Did you ever go bowling with someone who picked up his ball out of the rack and slammed it into his own head four or five times before walking down the lane and knocking over all the pins with a head-first Mark Spitz butterfly demonstration under the pinspotter?
Of course you didn’t. Unless you were making a bowling movie with Jerry Lewis.
Because 1) almost no one is that stupid; 2) you would feel ridiculous and embarrassed bowling with someone who did that; and 3) someone that dumb most likely has a reputation for stupidity and generally would be banned from your bowling alley. But in the clown show revealed in recent months to be masquerading as the Douglas County prosecutor’s office, such antics are prized and may even be prerequisites for being hired – and God forbid – elected to head up the joint.
Only a true clown, afterall – or a pseudo-lawyer with the memory of a goldfish – would make up some ridiculous schoolyard attack against a Kansas newspaper in an effort to deny access to a public record so soon after the recent press censorship meteor impact out at Marion, Kansas.
But surprise – that’s exactly what deputy district attorney for Douglas County Joshua Seiden did earlier this month when he protested – in writing, no less – a request by the Lawrence Journal World for a copy of a probable cause affidavit in the arrest of a suspect in a stabbing that happened up by Lawrence’s Kaw River Hobo Jungle. Seiden told a district court judge she should ignore the state law that requires those affidavits be made available to the public – not just to newspapers, mind you, but to any Tom, Dick or Harry who might request to see them just like the law says – because he doesn’t like the way the newspaper’s ink rubs off on his fingers.
“While the Lawrence Journal-World may claim that it requests this information because it is in the public interest, the sad reality is that the Lawrence Journal-World is a fledgling publication devoid of journalist integrity and constantly on the prowl for potential clickbait,” Seiden huffed to the judge, his wower wip pooched out in anger.
To her credit, the judge in the case lined Seiden out with a pre-law primer that, yes, state law actually does apply in Douglas County, and that his disrespect for the law, open government and the practice of journalism – was “disconcerting.” Her only failure was in not defining the word “fledgling” for him.
Let’s hope there’s a vaccine for the recent pandemic of stupidity infecting the Kansas legal profession.
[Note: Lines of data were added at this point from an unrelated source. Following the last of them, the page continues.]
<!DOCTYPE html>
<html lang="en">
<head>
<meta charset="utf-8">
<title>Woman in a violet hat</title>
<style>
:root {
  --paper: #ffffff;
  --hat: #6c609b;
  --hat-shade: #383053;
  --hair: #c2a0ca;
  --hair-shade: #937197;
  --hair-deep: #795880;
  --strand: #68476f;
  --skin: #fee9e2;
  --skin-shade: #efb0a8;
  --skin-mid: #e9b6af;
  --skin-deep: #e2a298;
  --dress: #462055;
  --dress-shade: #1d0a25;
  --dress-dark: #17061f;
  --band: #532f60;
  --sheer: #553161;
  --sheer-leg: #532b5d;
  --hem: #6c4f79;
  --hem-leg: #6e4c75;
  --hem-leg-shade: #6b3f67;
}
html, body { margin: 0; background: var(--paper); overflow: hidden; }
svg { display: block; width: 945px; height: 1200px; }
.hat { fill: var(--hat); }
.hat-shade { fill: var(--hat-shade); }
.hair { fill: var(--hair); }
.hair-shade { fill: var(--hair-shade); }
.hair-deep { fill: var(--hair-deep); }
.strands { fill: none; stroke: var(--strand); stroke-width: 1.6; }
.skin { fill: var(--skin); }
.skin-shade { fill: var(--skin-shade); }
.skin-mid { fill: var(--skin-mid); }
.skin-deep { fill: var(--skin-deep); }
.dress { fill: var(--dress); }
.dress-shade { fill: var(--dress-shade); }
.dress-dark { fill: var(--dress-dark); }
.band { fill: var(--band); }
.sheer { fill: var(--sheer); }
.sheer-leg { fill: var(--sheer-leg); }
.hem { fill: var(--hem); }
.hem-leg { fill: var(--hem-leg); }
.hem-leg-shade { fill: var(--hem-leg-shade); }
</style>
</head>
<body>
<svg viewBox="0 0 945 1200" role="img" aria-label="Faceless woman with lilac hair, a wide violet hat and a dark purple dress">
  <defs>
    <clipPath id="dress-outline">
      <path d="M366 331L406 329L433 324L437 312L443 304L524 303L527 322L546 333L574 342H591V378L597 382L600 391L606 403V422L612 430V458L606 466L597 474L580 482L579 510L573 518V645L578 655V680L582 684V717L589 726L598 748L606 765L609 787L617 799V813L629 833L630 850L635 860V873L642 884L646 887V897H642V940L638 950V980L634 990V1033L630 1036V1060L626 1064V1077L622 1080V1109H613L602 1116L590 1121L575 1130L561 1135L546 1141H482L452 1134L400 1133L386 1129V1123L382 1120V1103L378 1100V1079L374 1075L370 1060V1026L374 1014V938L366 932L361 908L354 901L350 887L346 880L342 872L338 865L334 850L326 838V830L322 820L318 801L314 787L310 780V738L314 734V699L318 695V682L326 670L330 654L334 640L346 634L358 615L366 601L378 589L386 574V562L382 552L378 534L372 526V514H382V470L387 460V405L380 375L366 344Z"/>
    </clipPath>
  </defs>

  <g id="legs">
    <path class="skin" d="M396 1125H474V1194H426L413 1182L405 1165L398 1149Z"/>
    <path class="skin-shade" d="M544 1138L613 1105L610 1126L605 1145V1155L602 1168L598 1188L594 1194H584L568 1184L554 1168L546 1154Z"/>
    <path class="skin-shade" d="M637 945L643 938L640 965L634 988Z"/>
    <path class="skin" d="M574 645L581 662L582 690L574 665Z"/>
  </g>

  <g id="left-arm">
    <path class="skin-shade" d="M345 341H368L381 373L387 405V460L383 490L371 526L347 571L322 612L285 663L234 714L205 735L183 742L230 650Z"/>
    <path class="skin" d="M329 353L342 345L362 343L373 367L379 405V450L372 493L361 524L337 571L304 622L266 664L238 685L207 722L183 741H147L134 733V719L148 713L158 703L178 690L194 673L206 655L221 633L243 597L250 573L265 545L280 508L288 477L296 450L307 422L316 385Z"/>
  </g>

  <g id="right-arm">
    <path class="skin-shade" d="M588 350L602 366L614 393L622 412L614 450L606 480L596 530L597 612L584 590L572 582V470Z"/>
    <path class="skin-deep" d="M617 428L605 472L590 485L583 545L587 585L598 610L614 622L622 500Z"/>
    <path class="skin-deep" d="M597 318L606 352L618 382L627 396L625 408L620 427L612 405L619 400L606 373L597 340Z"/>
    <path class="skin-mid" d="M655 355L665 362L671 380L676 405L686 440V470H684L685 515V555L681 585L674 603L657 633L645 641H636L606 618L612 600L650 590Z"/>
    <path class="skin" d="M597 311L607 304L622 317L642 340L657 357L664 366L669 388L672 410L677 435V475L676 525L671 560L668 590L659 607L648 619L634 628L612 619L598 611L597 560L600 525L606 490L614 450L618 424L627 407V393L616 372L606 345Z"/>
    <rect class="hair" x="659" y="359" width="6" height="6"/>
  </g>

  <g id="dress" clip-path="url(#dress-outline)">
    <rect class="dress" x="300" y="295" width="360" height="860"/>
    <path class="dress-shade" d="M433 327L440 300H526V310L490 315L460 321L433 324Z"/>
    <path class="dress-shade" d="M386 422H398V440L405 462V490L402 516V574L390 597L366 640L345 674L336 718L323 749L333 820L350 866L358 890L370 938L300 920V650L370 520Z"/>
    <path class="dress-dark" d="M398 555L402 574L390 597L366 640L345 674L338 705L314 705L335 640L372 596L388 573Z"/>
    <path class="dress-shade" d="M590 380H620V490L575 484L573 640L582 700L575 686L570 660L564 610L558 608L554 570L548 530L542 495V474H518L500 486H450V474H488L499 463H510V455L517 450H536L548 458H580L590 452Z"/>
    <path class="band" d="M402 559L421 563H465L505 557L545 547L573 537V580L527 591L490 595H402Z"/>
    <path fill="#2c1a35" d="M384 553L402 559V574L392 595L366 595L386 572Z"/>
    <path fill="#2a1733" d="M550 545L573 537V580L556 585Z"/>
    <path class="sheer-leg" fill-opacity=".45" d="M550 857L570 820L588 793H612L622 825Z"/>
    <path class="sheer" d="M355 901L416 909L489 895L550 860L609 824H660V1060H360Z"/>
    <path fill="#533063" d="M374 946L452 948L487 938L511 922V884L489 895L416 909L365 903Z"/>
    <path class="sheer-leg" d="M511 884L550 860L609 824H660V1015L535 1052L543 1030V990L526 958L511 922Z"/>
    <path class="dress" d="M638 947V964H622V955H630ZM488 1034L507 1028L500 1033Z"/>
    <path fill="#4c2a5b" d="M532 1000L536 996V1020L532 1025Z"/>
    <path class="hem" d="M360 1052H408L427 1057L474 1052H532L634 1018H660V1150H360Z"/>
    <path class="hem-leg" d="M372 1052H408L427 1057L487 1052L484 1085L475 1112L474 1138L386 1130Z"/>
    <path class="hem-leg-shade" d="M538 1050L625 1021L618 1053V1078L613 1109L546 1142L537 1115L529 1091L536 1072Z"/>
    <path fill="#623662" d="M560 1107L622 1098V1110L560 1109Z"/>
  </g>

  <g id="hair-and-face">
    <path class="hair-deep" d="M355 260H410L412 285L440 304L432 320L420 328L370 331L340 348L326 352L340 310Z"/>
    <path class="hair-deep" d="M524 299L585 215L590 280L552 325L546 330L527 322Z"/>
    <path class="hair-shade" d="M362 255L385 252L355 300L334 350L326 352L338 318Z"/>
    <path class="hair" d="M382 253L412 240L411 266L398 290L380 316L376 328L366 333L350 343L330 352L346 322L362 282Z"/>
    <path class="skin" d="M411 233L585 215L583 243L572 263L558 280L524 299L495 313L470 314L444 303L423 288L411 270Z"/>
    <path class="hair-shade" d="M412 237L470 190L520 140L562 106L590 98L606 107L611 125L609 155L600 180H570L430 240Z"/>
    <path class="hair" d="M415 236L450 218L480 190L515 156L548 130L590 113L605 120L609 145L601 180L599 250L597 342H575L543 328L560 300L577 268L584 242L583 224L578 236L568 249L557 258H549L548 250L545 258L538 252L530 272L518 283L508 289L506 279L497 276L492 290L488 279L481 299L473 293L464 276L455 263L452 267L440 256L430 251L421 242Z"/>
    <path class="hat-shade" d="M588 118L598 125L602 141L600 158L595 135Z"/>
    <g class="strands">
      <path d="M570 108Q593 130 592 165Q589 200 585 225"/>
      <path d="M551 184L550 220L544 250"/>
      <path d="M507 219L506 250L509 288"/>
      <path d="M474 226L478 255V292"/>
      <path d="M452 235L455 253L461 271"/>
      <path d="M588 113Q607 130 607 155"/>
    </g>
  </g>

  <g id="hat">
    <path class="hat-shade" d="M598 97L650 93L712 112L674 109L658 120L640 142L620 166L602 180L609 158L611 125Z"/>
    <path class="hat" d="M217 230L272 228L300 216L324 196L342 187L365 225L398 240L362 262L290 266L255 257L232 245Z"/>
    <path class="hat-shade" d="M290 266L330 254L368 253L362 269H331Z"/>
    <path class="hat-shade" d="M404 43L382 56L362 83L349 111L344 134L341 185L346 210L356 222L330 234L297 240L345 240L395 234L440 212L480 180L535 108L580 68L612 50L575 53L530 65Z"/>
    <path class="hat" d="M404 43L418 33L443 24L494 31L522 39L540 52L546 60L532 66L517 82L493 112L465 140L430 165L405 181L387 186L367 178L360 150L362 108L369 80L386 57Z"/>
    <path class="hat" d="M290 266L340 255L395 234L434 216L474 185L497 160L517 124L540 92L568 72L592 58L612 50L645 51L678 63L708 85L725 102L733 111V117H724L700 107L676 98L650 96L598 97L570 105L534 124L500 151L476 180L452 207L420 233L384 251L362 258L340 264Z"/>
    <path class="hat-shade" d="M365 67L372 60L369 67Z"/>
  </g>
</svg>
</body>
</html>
Seiden’s boss, Douglas County DA Susan Valdez, professed several months ago Kansas’ recently-passed “Women’s Bill of Rights” had no bearing in Douglas County and that she would not charge criminal complaints brought under it. Valdez believes no pesky law passed by a duly elected legislature should interfere with the rich Free State tradition of allowing boys to perv on your daughter in the women’s restroom.
Nor does Valdez believe any mere white dude ought to be giving orders about how the local court operates, even if he (italic) is (end italic) DGCO Chief Judge James McCabria, whose job is to give orders about how the local court operates. Valdez had barely taken office in January 2021 when she called McCabria a sexist and a liar because he ordered Covid-era jury trials to take place at the Douglas County Fairgrounds to allow for social distancing. The dust up ended up with a formal disciplinary complaint against Valdez, brought on of course not because she’s an incompetent, unprofessional, bipolar entitled child, but due to sexism and racism.
“You should be ashamed of yourself. We were TOLD, not consulted. The only reason you commented is because I am a Hispanic female (in) a position of power. … I will shine the light of truth on everything,” Valdez said in text messages quoted by the Lawrence Times website. Hope she doesn’t need to request a probable cause affidavit to shine that “light of truth.”
The ignorance and disdain for the law shown lately by Kansas courts and prosecutors is really no laughing matter. Are Kansas law schools skipping the chapters on open records and free speech altogether? The judge and police chief in Marion who conjured the ridiculous search warrants that eventually caused the death of the publisher’s mother clearly had no idea what they were doing or simply didn’t care. Kansas court proceedings shouldn’t look like a bowling alley where Lewis is reaching for a 16-pounder.
For the public’s sake let’s hope competent prosecutors and judges are the rule not the exception, and Kansas can pick up the spare.
Dane Hicks is a graduate of the University of Missouri School of Journalism and the United States Marine Corps Officer Candidate School at Quantico, VA. He is the author of novels "The Skinning Tree" and "A Whisper For Help." As publisher of the Anderson County Review in Garnett, KS., he is a recipient of the Kansas Press Association's Boyd Community Service Award as well as more than 60 awards for excellence in news, editorial and photography.